Exercise instructions: All lines from the one with "503L250 500Q233 520" onward, through the last line of the records below, are to be retyped word for word.

Source data:
• • •
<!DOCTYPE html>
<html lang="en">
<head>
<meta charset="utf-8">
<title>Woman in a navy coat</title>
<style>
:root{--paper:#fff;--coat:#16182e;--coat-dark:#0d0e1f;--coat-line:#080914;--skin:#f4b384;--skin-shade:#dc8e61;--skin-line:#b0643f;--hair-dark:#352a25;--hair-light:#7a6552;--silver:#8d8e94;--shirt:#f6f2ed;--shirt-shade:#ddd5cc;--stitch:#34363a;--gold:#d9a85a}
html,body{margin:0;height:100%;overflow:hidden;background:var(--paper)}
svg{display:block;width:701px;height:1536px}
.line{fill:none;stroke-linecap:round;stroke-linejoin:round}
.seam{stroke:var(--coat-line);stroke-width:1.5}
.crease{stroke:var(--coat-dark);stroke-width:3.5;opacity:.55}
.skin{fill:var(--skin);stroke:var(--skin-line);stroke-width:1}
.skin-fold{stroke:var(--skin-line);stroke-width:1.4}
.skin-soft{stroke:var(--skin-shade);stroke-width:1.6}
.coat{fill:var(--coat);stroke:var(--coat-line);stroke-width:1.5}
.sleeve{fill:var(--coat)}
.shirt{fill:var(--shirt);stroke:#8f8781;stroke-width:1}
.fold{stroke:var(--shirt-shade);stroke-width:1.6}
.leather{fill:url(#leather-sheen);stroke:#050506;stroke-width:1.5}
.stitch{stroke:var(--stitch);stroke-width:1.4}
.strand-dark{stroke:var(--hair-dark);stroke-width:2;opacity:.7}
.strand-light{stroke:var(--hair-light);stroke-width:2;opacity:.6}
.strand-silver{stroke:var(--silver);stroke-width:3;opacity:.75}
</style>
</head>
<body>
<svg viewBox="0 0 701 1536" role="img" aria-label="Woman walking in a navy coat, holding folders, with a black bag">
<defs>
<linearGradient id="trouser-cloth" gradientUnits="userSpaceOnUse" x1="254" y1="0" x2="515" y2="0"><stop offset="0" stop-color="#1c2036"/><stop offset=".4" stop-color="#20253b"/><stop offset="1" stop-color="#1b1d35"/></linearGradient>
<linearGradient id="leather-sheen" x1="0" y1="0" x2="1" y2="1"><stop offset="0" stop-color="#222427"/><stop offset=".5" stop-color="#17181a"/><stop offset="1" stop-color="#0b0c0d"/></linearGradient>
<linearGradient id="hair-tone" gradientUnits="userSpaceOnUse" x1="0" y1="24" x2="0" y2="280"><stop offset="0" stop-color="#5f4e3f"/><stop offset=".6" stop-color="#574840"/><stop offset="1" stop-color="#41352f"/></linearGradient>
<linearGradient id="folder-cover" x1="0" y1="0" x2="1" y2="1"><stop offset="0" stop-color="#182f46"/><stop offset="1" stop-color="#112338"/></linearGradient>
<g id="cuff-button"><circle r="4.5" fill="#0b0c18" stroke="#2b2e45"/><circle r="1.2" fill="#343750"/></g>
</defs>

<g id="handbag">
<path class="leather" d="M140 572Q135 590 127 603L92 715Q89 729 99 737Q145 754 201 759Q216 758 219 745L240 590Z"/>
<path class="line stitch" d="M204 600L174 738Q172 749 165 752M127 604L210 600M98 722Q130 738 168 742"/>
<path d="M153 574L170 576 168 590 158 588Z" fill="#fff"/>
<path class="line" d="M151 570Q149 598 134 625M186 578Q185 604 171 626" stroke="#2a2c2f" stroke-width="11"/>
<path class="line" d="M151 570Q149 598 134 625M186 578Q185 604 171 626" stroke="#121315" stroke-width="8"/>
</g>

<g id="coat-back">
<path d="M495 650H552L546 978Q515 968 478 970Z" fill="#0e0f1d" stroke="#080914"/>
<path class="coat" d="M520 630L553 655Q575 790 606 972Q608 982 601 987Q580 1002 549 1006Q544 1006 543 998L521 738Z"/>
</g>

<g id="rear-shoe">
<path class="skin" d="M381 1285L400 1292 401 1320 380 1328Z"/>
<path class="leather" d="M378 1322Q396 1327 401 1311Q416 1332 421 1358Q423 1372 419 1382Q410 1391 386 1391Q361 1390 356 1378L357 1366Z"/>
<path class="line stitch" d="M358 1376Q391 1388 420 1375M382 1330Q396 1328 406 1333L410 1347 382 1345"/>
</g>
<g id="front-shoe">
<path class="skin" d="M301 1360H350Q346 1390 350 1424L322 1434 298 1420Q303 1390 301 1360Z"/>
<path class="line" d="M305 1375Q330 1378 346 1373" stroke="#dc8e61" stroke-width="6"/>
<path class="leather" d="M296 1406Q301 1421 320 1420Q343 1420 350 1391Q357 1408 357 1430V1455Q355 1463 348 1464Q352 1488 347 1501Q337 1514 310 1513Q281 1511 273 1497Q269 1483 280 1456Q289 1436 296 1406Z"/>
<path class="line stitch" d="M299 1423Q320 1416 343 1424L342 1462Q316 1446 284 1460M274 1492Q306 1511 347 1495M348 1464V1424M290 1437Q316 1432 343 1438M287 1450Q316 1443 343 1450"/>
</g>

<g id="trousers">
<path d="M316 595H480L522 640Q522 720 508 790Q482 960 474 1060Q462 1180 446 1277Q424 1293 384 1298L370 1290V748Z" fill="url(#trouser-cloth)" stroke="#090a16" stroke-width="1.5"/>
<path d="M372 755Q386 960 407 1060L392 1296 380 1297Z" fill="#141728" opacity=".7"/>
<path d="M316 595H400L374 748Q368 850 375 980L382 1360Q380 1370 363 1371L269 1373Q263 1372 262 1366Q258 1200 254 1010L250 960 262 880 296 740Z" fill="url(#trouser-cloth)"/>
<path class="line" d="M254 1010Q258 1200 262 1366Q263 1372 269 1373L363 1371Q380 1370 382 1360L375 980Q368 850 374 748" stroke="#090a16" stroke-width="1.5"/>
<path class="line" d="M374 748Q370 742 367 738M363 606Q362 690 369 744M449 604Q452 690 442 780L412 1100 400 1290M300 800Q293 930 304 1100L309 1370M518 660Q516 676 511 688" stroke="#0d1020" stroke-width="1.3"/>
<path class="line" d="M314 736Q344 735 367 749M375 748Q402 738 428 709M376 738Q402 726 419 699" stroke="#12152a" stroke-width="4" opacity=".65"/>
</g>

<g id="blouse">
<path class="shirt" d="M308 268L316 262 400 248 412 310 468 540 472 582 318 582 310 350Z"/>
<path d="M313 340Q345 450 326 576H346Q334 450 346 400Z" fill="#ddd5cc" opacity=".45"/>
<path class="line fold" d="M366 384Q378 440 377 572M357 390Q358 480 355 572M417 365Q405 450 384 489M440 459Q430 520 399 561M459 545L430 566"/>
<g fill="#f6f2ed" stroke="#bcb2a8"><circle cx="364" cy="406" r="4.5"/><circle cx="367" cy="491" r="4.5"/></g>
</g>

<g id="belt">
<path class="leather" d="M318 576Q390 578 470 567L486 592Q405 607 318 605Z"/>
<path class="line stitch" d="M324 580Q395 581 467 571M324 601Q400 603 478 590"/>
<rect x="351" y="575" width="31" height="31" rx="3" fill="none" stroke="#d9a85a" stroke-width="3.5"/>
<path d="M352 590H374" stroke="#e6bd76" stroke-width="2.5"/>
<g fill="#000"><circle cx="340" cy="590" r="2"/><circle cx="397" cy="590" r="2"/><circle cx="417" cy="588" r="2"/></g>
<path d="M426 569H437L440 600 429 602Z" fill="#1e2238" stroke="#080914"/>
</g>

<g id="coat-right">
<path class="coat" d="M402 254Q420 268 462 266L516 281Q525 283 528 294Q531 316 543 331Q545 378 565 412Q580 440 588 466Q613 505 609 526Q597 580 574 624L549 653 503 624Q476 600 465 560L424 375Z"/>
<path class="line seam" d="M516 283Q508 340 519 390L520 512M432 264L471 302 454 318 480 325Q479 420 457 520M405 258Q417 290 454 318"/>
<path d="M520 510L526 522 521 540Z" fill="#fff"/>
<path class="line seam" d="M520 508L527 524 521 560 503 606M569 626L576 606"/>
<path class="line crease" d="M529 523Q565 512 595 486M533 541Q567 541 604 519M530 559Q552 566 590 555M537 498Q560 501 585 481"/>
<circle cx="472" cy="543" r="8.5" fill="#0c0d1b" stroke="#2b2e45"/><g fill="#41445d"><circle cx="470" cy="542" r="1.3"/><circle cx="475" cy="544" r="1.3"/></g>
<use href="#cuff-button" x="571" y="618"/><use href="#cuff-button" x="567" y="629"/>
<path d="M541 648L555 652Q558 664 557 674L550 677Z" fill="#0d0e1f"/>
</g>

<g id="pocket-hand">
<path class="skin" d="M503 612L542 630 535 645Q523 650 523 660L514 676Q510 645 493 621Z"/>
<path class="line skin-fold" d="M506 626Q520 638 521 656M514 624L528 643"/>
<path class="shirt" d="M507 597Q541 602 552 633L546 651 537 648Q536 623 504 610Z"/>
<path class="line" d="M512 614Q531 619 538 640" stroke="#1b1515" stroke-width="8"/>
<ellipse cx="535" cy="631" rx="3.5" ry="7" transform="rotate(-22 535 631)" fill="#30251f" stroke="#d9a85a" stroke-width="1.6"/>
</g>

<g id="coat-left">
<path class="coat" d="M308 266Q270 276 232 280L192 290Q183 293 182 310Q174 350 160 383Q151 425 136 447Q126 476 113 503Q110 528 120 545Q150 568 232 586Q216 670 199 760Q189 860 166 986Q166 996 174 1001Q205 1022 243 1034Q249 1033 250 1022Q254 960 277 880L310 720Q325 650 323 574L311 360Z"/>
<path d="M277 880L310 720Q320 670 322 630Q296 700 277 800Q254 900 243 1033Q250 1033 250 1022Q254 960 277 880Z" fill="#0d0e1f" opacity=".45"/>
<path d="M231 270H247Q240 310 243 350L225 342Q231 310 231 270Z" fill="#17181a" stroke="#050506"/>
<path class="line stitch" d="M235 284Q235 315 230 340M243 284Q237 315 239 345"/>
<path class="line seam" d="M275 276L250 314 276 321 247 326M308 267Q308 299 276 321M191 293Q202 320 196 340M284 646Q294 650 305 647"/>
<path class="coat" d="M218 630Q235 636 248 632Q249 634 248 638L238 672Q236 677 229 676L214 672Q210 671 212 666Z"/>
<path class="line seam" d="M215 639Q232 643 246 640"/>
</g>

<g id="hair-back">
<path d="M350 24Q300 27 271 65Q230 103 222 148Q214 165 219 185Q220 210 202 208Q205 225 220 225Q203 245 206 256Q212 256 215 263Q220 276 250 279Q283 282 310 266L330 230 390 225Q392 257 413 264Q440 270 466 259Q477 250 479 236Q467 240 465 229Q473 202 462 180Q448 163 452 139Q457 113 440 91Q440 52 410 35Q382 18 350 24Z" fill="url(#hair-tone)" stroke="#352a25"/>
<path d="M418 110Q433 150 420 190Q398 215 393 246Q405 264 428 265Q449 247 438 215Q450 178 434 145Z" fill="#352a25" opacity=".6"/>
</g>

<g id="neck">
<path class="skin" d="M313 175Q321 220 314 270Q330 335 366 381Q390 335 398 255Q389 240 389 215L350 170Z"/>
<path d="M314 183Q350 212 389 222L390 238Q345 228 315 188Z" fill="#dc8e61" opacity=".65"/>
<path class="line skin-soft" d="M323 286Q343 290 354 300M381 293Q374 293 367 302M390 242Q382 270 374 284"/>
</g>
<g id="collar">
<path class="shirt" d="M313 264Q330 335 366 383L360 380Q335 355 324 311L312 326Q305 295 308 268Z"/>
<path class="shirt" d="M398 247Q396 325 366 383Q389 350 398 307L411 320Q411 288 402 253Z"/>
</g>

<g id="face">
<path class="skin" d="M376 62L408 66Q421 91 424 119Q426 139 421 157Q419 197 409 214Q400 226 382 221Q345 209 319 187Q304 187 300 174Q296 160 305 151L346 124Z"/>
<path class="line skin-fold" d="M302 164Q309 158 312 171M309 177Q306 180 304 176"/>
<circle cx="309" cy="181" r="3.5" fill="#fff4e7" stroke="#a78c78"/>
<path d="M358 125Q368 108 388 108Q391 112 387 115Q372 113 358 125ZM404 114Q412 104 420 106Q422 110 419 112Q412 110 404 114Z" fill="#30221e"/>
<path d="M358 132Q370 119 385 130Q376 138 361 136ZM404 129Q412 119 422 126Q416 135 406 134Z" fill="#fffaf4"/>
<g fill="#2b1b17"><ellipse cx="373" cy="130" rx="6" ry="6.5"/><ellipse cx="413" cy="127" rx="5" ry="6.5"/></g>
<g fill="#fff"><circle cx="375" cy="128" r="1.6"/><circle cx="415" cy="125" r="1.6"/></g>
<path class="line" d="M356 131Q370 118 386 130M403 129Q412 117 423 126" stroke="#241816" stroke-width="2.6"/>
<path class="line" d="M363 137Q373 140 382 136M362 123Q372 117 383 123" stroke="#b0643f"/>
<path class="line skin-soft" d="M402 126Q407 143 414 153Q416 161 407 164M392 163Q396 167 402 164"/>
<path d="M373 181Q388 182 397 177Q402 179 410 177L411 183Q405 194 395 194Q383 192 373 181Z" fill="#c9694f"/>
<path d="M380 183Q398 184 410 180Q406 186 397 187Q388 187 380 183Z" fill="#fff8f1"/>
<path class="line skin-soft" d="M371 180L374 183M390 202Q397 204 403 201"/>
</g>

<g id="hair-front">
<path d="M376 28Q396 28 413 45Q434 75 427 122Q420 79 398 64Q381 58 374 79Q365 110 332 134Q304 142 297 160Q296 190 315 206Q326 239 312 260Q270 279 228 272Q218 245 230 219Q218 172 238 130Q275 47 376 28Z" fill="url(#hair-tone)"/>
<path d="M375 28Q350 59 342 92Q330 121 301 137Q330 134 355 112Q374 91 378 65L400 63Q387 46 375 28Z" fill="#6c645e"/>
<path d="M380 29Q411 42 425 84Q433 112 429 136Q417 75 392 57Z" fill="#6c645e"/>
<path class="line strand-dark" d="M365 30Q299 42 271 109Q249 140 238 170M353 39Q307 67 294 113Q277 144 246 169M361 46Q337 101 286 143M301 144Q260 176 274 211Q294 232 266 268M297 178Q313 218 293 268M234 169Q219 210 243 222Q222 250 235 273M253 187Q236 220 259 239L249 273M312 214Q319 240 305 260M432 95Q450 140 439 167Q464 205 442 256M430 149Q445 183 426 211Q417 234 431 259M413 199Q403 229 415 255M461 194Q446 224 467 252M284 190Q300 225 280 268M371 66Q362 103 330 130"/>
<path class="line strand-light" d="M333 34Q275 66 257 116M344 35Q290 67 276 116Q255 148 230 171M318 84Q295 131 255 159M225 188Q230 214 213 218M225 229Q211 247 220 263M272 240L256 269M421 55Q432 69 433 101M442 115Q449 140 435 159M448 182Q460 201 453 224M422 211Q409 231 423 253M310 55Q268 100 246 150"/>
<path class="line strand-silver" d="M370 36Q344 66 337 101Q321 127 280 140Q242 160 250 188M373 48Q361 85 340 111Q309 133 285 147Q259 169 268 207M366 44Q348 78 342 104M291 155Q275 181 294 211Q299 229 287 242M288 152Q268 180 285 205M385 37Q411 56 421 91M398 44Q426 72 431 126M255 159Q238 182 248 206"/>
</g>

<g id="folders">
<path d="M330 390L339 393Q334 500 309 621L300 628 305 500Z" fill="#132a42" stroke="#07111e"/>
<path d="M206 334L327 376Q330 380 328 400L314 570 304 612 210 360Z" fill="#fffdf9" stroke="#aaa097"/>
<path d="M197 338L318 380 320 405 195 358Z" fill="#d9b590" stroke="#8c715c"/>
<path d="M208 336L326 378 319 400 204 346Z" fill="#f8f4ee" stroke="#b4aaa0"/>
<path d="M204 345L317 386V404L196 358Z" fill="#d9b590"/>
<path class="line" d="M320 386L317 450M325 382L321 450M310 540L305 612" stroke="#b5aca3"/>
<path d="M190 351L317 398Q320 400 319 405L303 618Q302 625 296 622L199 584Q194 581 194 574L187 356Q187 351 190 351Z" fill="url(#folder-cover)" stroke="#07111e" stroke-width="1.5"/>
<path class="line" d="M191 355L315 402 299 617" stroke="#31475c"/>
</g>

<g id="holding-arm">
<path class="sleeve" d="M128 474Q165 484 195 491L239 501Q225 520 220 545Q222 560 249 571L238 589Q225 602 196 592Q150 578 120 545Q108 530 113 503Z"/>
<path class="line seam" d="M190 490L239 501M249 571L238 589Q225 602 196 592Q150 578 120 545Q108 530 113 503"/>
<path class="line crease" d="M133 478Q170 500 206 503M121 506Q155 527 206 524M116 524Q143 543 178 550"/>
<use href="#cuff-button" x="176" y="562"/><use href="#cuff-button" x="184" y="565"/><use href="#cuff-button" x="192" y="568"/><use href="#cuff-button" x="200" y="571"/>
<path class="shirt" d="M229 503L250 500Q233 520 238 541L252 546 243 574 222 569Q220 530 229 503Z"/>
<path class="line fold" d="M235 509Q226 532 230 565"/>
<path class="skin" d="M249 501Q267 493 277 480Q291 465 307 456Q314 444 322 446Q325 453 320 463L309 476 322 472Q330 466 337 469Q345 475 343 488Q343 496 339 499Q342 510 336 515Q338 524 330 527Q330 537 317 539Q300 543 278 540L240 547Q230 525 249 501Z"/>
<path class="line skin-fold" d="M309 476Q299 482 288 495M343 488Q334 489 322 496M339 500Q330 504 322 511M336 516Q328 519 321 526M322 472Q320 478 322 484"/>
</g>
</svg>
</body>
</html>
• • •
Solution:
<path class="shirt" d="M229 503L250 500Q233 520 238 541L252 546 243 574 222 569Q220 530 229 503Z"/>
<path class="line fold" d="M235 509Q226 532 230 565"/>
<path class="skin" d="M249 501Q267 493 277 480Q291 465 307 456Q314 444 322 446Q325 453 320 463L309 476 322 472Q330 466 337 469Q345 475 343 488Q343 496 339 499Q342 510 336 515Q338 524 330 527Q330 537 317 539Q300 543 278 540L240 547Q230 525 249 501Z"/>
<path class="line skin-fold" d="M309 476Q299 482 288 495M343 488Q334 489 322 496M339 500Q330 504 322 511M336 516Q328 519 321 526M322 472Q320 478 322 484"/>
</g>
</svg>
</body>
</html>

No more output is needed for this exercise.